In 1883, ‘Treasure Island’ was published and the world went wild over it. The book was written in Castleton of Braemar where Stevenson came with his wife Fanny and stepson Lloyd to be near his father and mother. The weather was unpleasant and Stevenson was forced to spend a good deal of his time at home. Lloyd, home for the holidays, converted one of the rooms into a painting gallery. Stevenson used to spend the afternoons working at an easel next to the young painter’s. One wet and windy day, ‘I made the map of an island-the shape of it took my fancy beyond expression; it contained harbours that pleased me like sonnets; and with the unconsciousness of the predestined, I ticketed my performance Treasure Island’. As Lloyd and him bent over the map, ‘the future character of the books began to appear there visibly amoung imaginary woods; and their brown faces and bright weapons peeped out upon me from unexpected quarters, as they passed to and fro, fighting and hunting treasure… The next thing I knew, I had some paper before me and was writing out a list of chapters’.
‘Treasure Island’ was to be a story for boys, and Stevenson had the boy Lloyd at hand to be a touchstone. In fifteen days, Stevenson turned out fifteen chapters, and read each finished chapter after lunch to the admiring members of his family. His father ‘caught fire at once’ because he recognized in his son’s talent for story telling something akin to his own imagination. But the novel was resumed only after three months and completed. The original title of the book was ‘The Sea Cook’ and it was the publisher Mr. Henderson who changed it to ‘Treasure Island’.
‘Treasure Island’ is the perfect expression of Stevenson’s genius. The author feels the readers’ sense of wonder and the craving for dramatic adventure. He discovers the simple emotions of the young, their keenness for life, their interest in the elemental nature of human beings and their passion in testing themselves against odds. This is the reason why this masterpiece of narrative invention is as acceptable to school children as to the most serene critic of literature. It has been a delight to several generations of readers, young and old, in more than one continent. The craft of the story-teller, the mounting intensity of the episodes, the picturesqueness of the scenes, the high drama of life and death, these are admirable in themselves. However, it is the main characters of the novel that hold the reader captive.

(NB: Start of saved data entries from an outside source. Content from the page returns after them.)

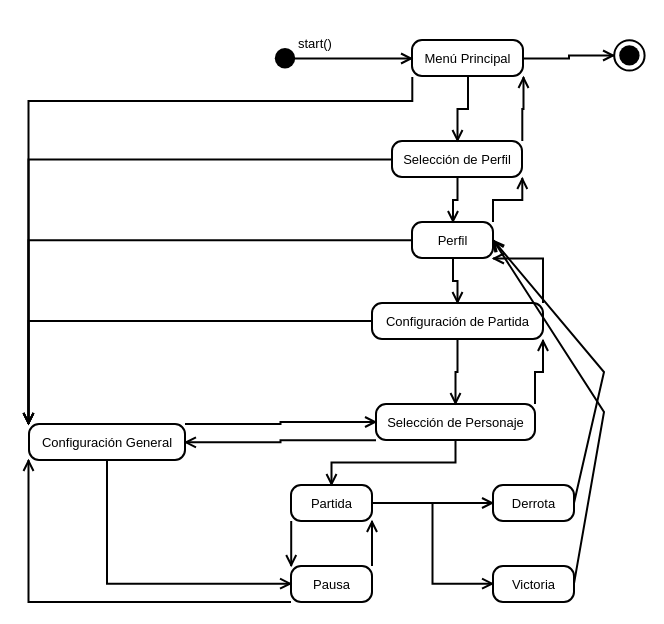
<!DOCTYPE html>
<html lang="es">
<head>
<meta charset="utf-8">
<title>Diagrama de estados del juego</title>
<style>
  :root { --ink: #000; --paper: #fff; }
  * { box-sizing: border-box; }
  html, body { margin: 0; background: var(--paper); }
  .diagram {
    position: relative;
    width: 664px;
    height: 624px;
    overflow: hidden;
    background: var(--paper);
    color: var(--ink);
    font: 13px/16px "Liberation Sans", Arial, sans-serif;
  }
  .state {
    position: absolute;
    display: flex;
    align-items: center;
    justify-content: center;
    height: 38px;
    padding-top: 2px;
    border: 2px solid var(--ink);
    border-radius: 11px;
    background: var(--paper);
    white-space: nowrap;
  }
  .menu { left: 411px; top: 39px; width: 113px; }
  .profile-select { left: 391px; top: 140px; width: 132px; }
  .profile { left: 411px; top: 221px; width: 83px; }
  .match-setup { left: 371px; top: 302px; width: 173px; }
  .character-select { left: 375px; top: 403px; width: 161px; }
  .settings { left: 28px; top: 423px; width: 158px; }
  .match { left: 290px; top: 484px; width: 83px; }
  .pause { left: 290px; top: 565px; width: 83px; }
  .defeat { left: 492px; top: 484px; width: 83px; }
  .victory { left: 492px; top: 565px; width: 83px; }
  .start-label { position: absolute; left: 298px; top: 36px; }
  .connectors { position: absolute; left: 0; top: 0; }
  .transitions { fill: none; stroke: var(--ink); stroke-width: 2; }
  .transitions path { marker-end: url(#arrow); }
  .arrowhead { fill: none; stroke: var(--ink); stroke-width: 2; }
  .dot { fill: var(--ink); }
  .ring { fill: var(--paper); stroke: var(--ink); stroke-width: 2; }
</style>
</head>
<body>
<main class="diagram">
  <span class="start-label">start()</span>

  <div class="state menu">Menú Principal</div>
  <div class="state profile-select">Selección de Perfil</div>
  <div class="state profile">Perfil</div>
  <div class="state match-setup">Configuración de Partida</div>
  <div class="state character-select">Selección de Personaje</div>
  <div class="state settings">Configuración General</div>
  <div class="state match">Partida</div>
  <div class="state pause">Pausa</div>
  <div class="state defeat">Derrota</div>
  <div class="state victory">Victoria</div>

  <svg class="connectors" width="664" height="624" viewBox="0 0 664 624" aria-hidden="true">
    <defs>
      <marker id="arrow" markerUnits="userSpaceOnUse" markerWidth="16" markerHeight="16" refX="13" refY="8" orient="auto">
        <path class="arrowhead" d="M2 3 L12 8 L2 13"/>
      </marker>
    </defs>

    <circle class="dot" cx="285" cy="58.3" r="10.2"/>
    <ellipse class="ring" cx="629.4" cy="55.4" rx="15.2" ry="15.2"/>
    <circle class="dot" cx="629.4" cy="55.4" r="10.2"/>

    <g class="transitions">
      <!-- Inicio y fin -->
      <path d="M295 58.5 H412"/>
      <path d="M524 58.5 H569 V55.5 H614"/>

      <!-- Avance -->
      <path d="M468 77 V109 H457.5 V141"/>
      <path d="M457.5 178 V200 H453 V222"/>
      <path d="M453 259 V281 H457.5 V303"/>
      <path d="M457.5 340 V372 H455.5 V404"/>
      <path d="M455.5 441 V462.5 H331.5 V485"/>
      <path d="M372 503 H493"/>
      <path d="M372 503 H432.5 V583.7 H493"/>

      <!-- Retroceso -->
      <path d="M522.3 141 V109 H523.5 V77"/>
      <path d="M493 222 V200 H522.3 V178"/>
      <path d="M543 303 V258.5 H493"/>
      <path d="M535 404 V372 H543 V340"/>
      <path d="M574 503 L604 372 L493.5 240.5"/>
      <path d="M574 583.7 L604 412 L493.5 240.5"/>

      <!-- Hacia la configuración general -->
      <path d="M412.3 77 V101 H28.5 V424"/>
      <path d="M392 159.5 H28.5 V424"/>
      <path d="M412 240.3 H28.5 V424"/>
      <path d="M372 321 H28.5 V424"/>
      <path d="M185 424 H280.5 V422 H376"/>
      <path d="M376 440.3 H280.5 V442.3 H185"/>

      <!-- Pausa -->
      <path d="M291.2 521 V566"/>
      <path d="M372 566 V521"/>
      <path d="M107 461 V583.7 H291"/>
      <path d="M291 602 H28.5 V460"/>
    </g>
  </svg>
</main>
</body>
</html>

Pew, blind, able, cunning and ruthless, is destroyed in second appearance, but leaves a sharp and frightening memory. Billy Bones himself, drowned in liquor is not the terror he once was but defends to the end the map of the treasure that he stole from his mates. On the other side, the efficient and sensible doctor and the talkative squire Trelawney, who cannot keep a secret, are complementary characters whose virtues and shortcomings form the basis of Stevenson’s superb plot of a pirate’s tale.
Yet the central characters stand out even in such colourful company. The boy, Jim Hawkins is what any young boy would like to have been in his dreams. He is brave but not impossibly so; he has his share of luck and unexpected assistance, but his loyalties are strong and his sympathies warm. He is also quick, resourceful and daring and is as irresistible as the instrument for the defeat of evil. It is through his admiring but clear eyes that we looked upon Silver. ‘That sinister cripple is worthy of a great artist.’ He is treacherous, murderous, and infinitely cunning, but somewhere there is a faint residue of right judgment, which makes the diabolic leader of the pirates an astonishingly attractive figure. Stevenson had always been interested by great energy and great talent divorced from a normal sensitivity and John Silver owes his creation to this fascination. Treasure Island will always be read for the two immortal characters Stevenson has given us in its sparkling pages: Jim Hawkins and john Silver.